Published: January 19th 2011January 11th 2011
On top of the World
On Stop along the road to San Juan
Day 3 consisted of the ride of my life, literally! We attempted to find this coffee plantation because coffee is one of the island main agriculture exports and money revenue. But alas, we did not find it. Instead we go to take the ride through the mountains and all around them, allowing us, when not fearing of falling down the mountain side, to see how the landscape changed. As we went through the mountains, the landscape was lush and green. When we were more towards the south west end of the island, the orographic lifting gave way to a dryer climate, more lowlands and browner vegetation. On our way the San Juan, we transitioned from the mountainous interior to the costal lowlands. You began to see grazing lands rather than mountainous landscape.
We did manage to make a stop at The Tibes Indigenous Ceremonial Center (Centro Ceremonial Indígena de Tibes) in Barrio Tibes, Ponce, Puerto Rico and was opened to the public in 1990. The Tibes Indigenous Ceremonial Center is one of the largest and most significant Indian sites in the Caribbean islands, and is the largest ceremonial site in Puerto Rico. In 1975, hurricane Eloisa passed near Puerto Rico
Another view from the road.
with torrential rains that caused massive flooding and discovery of remnants of indigenous cultures that had been buried over time and were uncovered by the flooding. It was discovered to be a site of ceremonial games such as the ball game, called "Batey", was played in the ceremonial ball court. Skeletal bones, pottery, and many other objects where found at this site. It was also discovered that after a number of years, the site was vacated. The reasons as to why where never discovered but many different theories arose such as the decline of the Taino people dwindled quickly with the arrival of the Spaniards. This native group of people lived in small, clean villages of neatly appointed thatch dwellings along rivers inland and on the coasts.
The Taino society was thought to be a gentle culture, characterized by happiness, friendliness and a highly organized hierarchical and paternal society. Evidence directed scholars to believe they lived in large farming communities throughout the Greater Antilles. Their villages were governed by chieftains, or caciques. The cacique's function was to keep the welfare of the village by assigning daily work and making sure everyone got an equal share. The Taino had a developed
From Jungle to City

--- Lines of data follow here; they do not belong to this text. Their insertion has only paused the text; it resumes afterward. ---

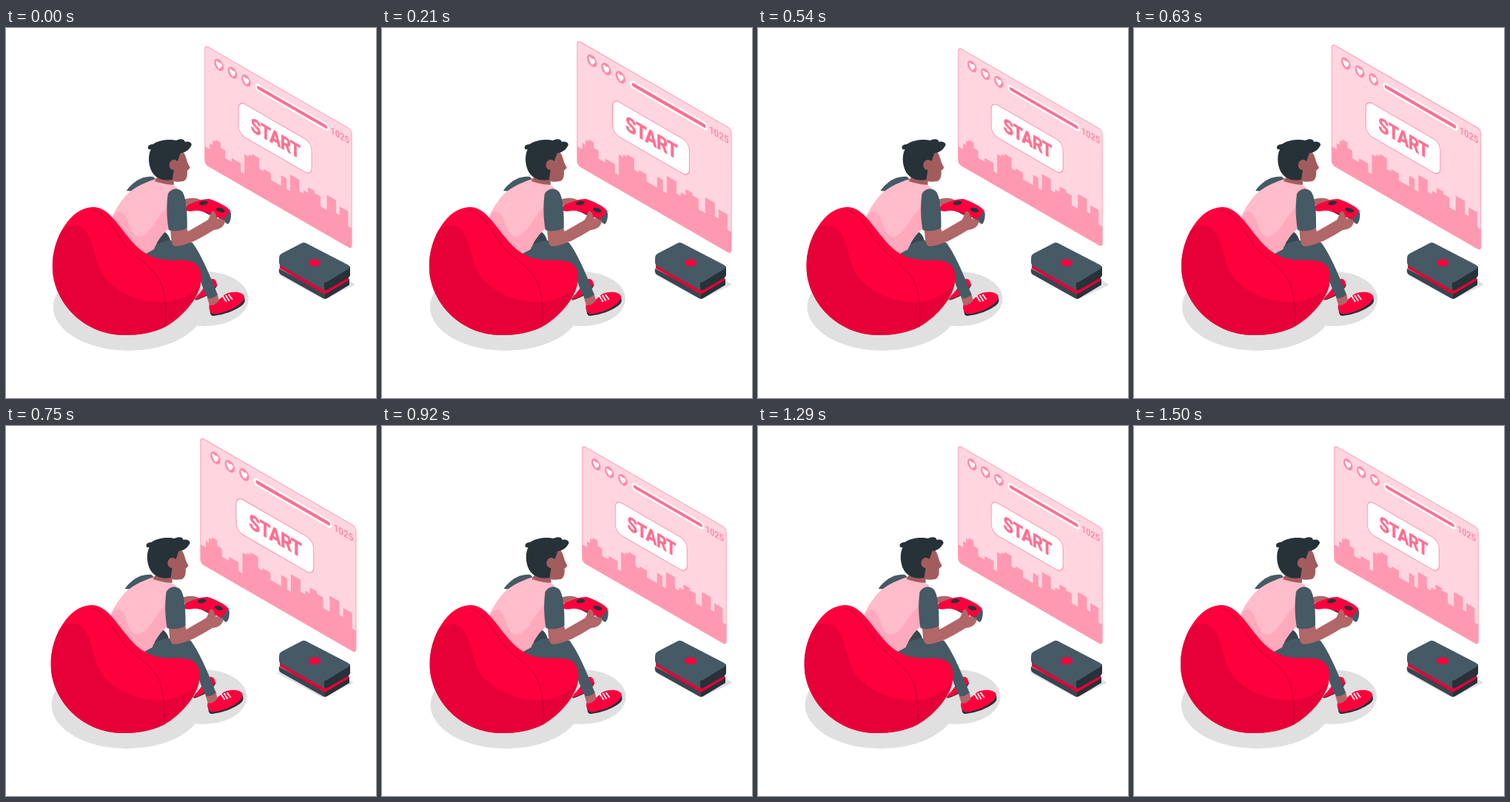
An HTML page for the animation above (1540 ms loop, 500x500 px).

```html
<!DOCTYPE html>
<html lang="en">
<head>
<meta charset="utf-8">
<title>Gamer</title>
<style>
  html, body { margin: 0; height: 100%; overflow: hidden; background: #fff; }
  svg { display: block; width: 100vw; height: 100vh; }
  text { font-family: Roboto, sans-serif; font-weight: 700; text-anchor: middle; }
  .red { fill: #ff003d; }
  .deep { fill: #e60037; }
  .slate { fill: #455a64; }
  .dusk { fill: #37474f; }
  .ink { fill: #263238; }
  .skin { fill: #b16668; }
  .shade { fill: #e0e0e0; }
  .rose { fill: #ff8ba7; }
</style>
</head>
<body>
<svg viewBox="0 0 500 500">
  <defs>
    <clipPath id="frame"><rect width="224.6" height="157.5" rx="5"/></clipPath>
    <clipPath id="seat"><use href="#bag"/></clipPath>
    <g id="life">
      <circle r="7.2" class="rose"/>
      <path d="M0 5C-8 -1 -4 -6 0 -2.5C4 -6 8 -1 0 5Z" fill="#fff"/>
    </g>
  </defs>

  <g id="screen">
    <g transform="matrix(.866 .5 0 1 270.7 26)">
      <rect width="224.6" height="157.5" rx="5" fill="#ffd6df"/>
      <path id="skyline" fill="#ff99b1" clip-path="url(#frame)"/>
      <rect width="224.6" height="157.5" rx="5" fill="none" stroke="#ff99b1"/>
      <use href="#life" x="21.4" y="15.3"/>
      <use href="#life" x="42.2" y="15.3"/>
      <use href="#life" x="63" y="15.3"/>
      <g stroke-linecap="round">
        <path d="M82 15.5H185" stroke="#fff" stroke-width="10"/>
        <path d="M82 15.5H185" stroke="#ff6f91" stroke-width="4.6"/>
      </g>
      <text x="206.5" y="20.5" font-size="12.5" class="rose">1025</text>
      <rect x="51.4" y="47.5" width="112" height="44" rx="10" fill="#fff" stroke="#ff8ba7"/>
      <text x="108" y="78" font-size="25.5" letter-spacing="-.6" fill="#ff6f91" stroke="#ff6f91" stroke-width=".6">START</text>
    </g>
  </g>

  <g class="shake">
    <path class="shade" d="M367 333L430 367 472 347 462 340Z"/>
  </g>

  <g id="console">
    <path class="dusk" d="M369 325L431 358 464 340V347L434 365Q431 367 428 365L371 333Q368 331 369 325Z"/>
    <path class="ink" d="M431 357L464 339V347L434 365 431 366Z"/>
    <path class="deep" d="M370 318L431 352 463 335V341L431 360 370 325Z"/>
    <path class="slate" d="M369 310L431 344V355L372 322Q369 320 369 317Z"/>
    <path class="ink" d="M430 343L465 322V334Q465 336 462 338L434 354Q431 355 430 353Z"/>
    <path class="slate" d="M372 305L399 291Q402 289 406 291L462 320Q467 323 462 326L434 343Q431 345 427 343L371 312Q367 309 372 305Z"/>
    <ellipse class="red" cx="417" cy="317.3" rx="8" ry="4.8"/>
  </g>

  <g class="shake">
    <ellipse class="shade" cx="166" cy="377" rx="102" ry="59"/>
    <ellipse class="shade" cx="268" cy="366" rx="60" ry="37"/>

    <!-- shoes and legs -->
    <path class="ink" d="M256 368C268 365 282 357 286 347L282 344 258 362Z"/>
    <path class="red" d="M255 366C263 358 269 348 275 341C281 336 285 341 285 347C281 356 268 364 255 367Z"/>
    <path class="ink" d="M275 377C276 384 276 389 280 389C294 388 313 381 321 373C324 370 323 366 322 364Z"/>
    <path class="red" d="M275 374C283 373 290 365 296 360C304 356 318 355 322 362C324 369 312 377 303 381C293 385 284 387 279 386C275 383 274 378 275 374Z"/>
    <path class="skin" d="M272 364L286 359 288 368C285 373 279 376 275 374Z"/>
    <path d="M293 362L298 370M297 361L302 369M301 360L306 367" stroke="#fff" stroke-width="1.8"/>
    <path class="dusk" d="M203 298C203 285 207 273 212 274C219 277 222 284 223 290Z"/>
    <path class="slate" d="M187 306C196 298 206 288 222 287L252 290C262 303 273 327 286 360C283 364 277 366 273 365C267 354 264 345 262 338L240 325 200 318Z"/>

    <!-- torso -->
    <path class="slate" d="M163 220C171 208 185 199 199 201L204 206 176 221Z"/>
    <path fill="#ffbccb" d="M203 204C185 209 167 219 159 230C150 242 144 252 143 259C150 272 165 294 187 306L200 299C203 290 212 277 220 271L219 248 222 225 232 216C225 210 212 206 203 204Z"/>
    <path fill="#ffa9bd" d="M143 259C147 250 152 246 157 249C167 256 166 281 180 282C196 281 205 250 221 240L220 271C212 277 203 290 200 299L187 306C165 294 150 272 143 259Z"/>

    <!-- hands and controller -->
    <path class="skin" d="M240 232C250 229 258 229 264 233L258 241 243 239Z"/>
    <path class="slate" d="M296 249L304 249C305 256 303 264 300 265C296 263 293 259 287 257Z"/>
    <path class="ink" d="M243 245C254 245 264 246 272 251L285 257 288 252 250 240Z"/>
    <path class="red" d="M244 240C252 236 264 231 275 231C286 235 300 241 304 248C301 249 298 254 295 258C290 258 284 255 279 253C271 249 263 246 255 247C249 248 245 248 243 246Z"/>
    <g class="ink">
      <ellipse cx="267" cy="236.5" rx="6" ry="2.8" transform="rotate(-8 267 236.5)"/>
      <ellipse cx="290" cy="246" rx="6" ry="2.8" transform="rotate(15 290 246)"/>
    </g>
    <path class="skin" d="M222 271C224 282 222 294 230 295C246 294 265 283 281 273C290 272 296 268 296 260L285 257C284 249 280 245 278 249C275 254 275 258 272 260L246 275 244 268Z"/>
    <path class="slate" d="M219 224C224 216 233 215 239 222C245 233 245 255 245 270C237 275 227 275 220 273C217 255 217 239 219 224Z"/>

    <!-- head -->
    <path fill="#a35c5e" d="M203 203L218 196 221 180 238 166C243 170 244 178 246 183L249 189 245 193C246 199 244 206 240 207C235 208 229 208 227 207L227 212C218 212 208 209 201 207Z"/>
    <path class="ink" d="M193 164C190 160 194 157 199 157C207 151 222 150 230 152C236 149 242 150 242 154C249 152 253 157 250 160C247 166 240 169 236 169L232 180C228 176 222 178 221 184C220 189 224 192 227 192L225 205C216 207 206 205 200 198C193 190 191 174 196 164Z"/>

    <!-- beanbag -->
    <path id="bag" class="red" d="M63 322C63 284 87 243 117 242C137 241 150 264 165 282C179 300 194 311 213 313C235 316 264 306 264 338C264 362 240 390 215 404C199 412 180 415 160 415C105 415 63 370 63 322Z"/>
    <g clip-path="url(#seat)">
      <path class="deep" d="M60 300C72 272 82 265 95 267C123 272 115 322 139 343C160 364 195 373 218 370C240 367 256 356 268 340V420H60Z"/>
      <path d="M117 246C137 249 148 278 165 298C183 317 206 326 213 355C217 375 217 392 216 404" fill="none" stroke="#c2002f"/>
    </g>
  </g>
</svg>

<script>
  const LOOP = 1540, CYCLE = 1500, FPS = 24, LEAD = 30;
  // [fraction of the cycle, value]
  const BEAT = [[0, 1], [.1, 1.1], [.3, 1], [.4, 1], [.5, 1.1], [.6, 1], [1, 1]];
  const SHAKE = [0, -1, 2, -4, 4, -4, 4, -4, 2, -1, 0].map((x, i) => [i / 10, x]);
  // [left, top] of each roof
  const ROOFS = [
    [0, 134], [7.5, 126], [12, 120], [16, 117], [24, 124], [31, 134], [41, 129], [55, 140],
    [60.5, 114], [67, 111], [72, 108], [83, 122], [89.5, 119], [101, 128], [116.5, 114],
    [125, 128], [130.5, 106], [144.5, 121], [151, 116.5], [158, 109], [168, 112],
    [177, 125], [186.6, 105], [200.6, 122], [206, 110.5], [219, 130]
  ];

  const screen = document.getElementById('screen');
  const shakers = document.querySelectorAll('.shake');
  document.getElementById('skyline').setAttribute('d',
    'M0 158' + ROOFS.map(([x, y]) => `H${x}V${y}`).join('') + 'H225V158Z');

  function sample(keys, p) {
    const i = Math.max(1, keys.findIndex(k => k[0] >= p));
    const [p0, a] = keys[i - 1], [p1, b] = keys[i];
    return a + (b - a) * (p - p0) / (p1 - p0);
  }

  function draw(now) {
    const step = Math.min(36, Math.floor(now % LOOP * FPS / 1000 + .1));
    const p = Math.min(1, (step * 1000 / FPS + LEAD) / CYCLE);
    screen.setAttribute('transform',
      `translate(368 161.3) scale(${sample(BEAT, p)}) translate(-368 -161.3)`);
    shakers.forEach(g => g.setAttribute('transform', `translate(${sample(SHAKE, p)})`));
    requestAnimationFrame(draw);
  }
  draw(0);
</script>
</body>
</html>
```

system of agriculture which was environmentally friendly and almost maintenance free. The site we visited was a communal site of ceremony, not a living space. But it still had artifacts and bones discovered and now displayed in the museum.
There are more photos below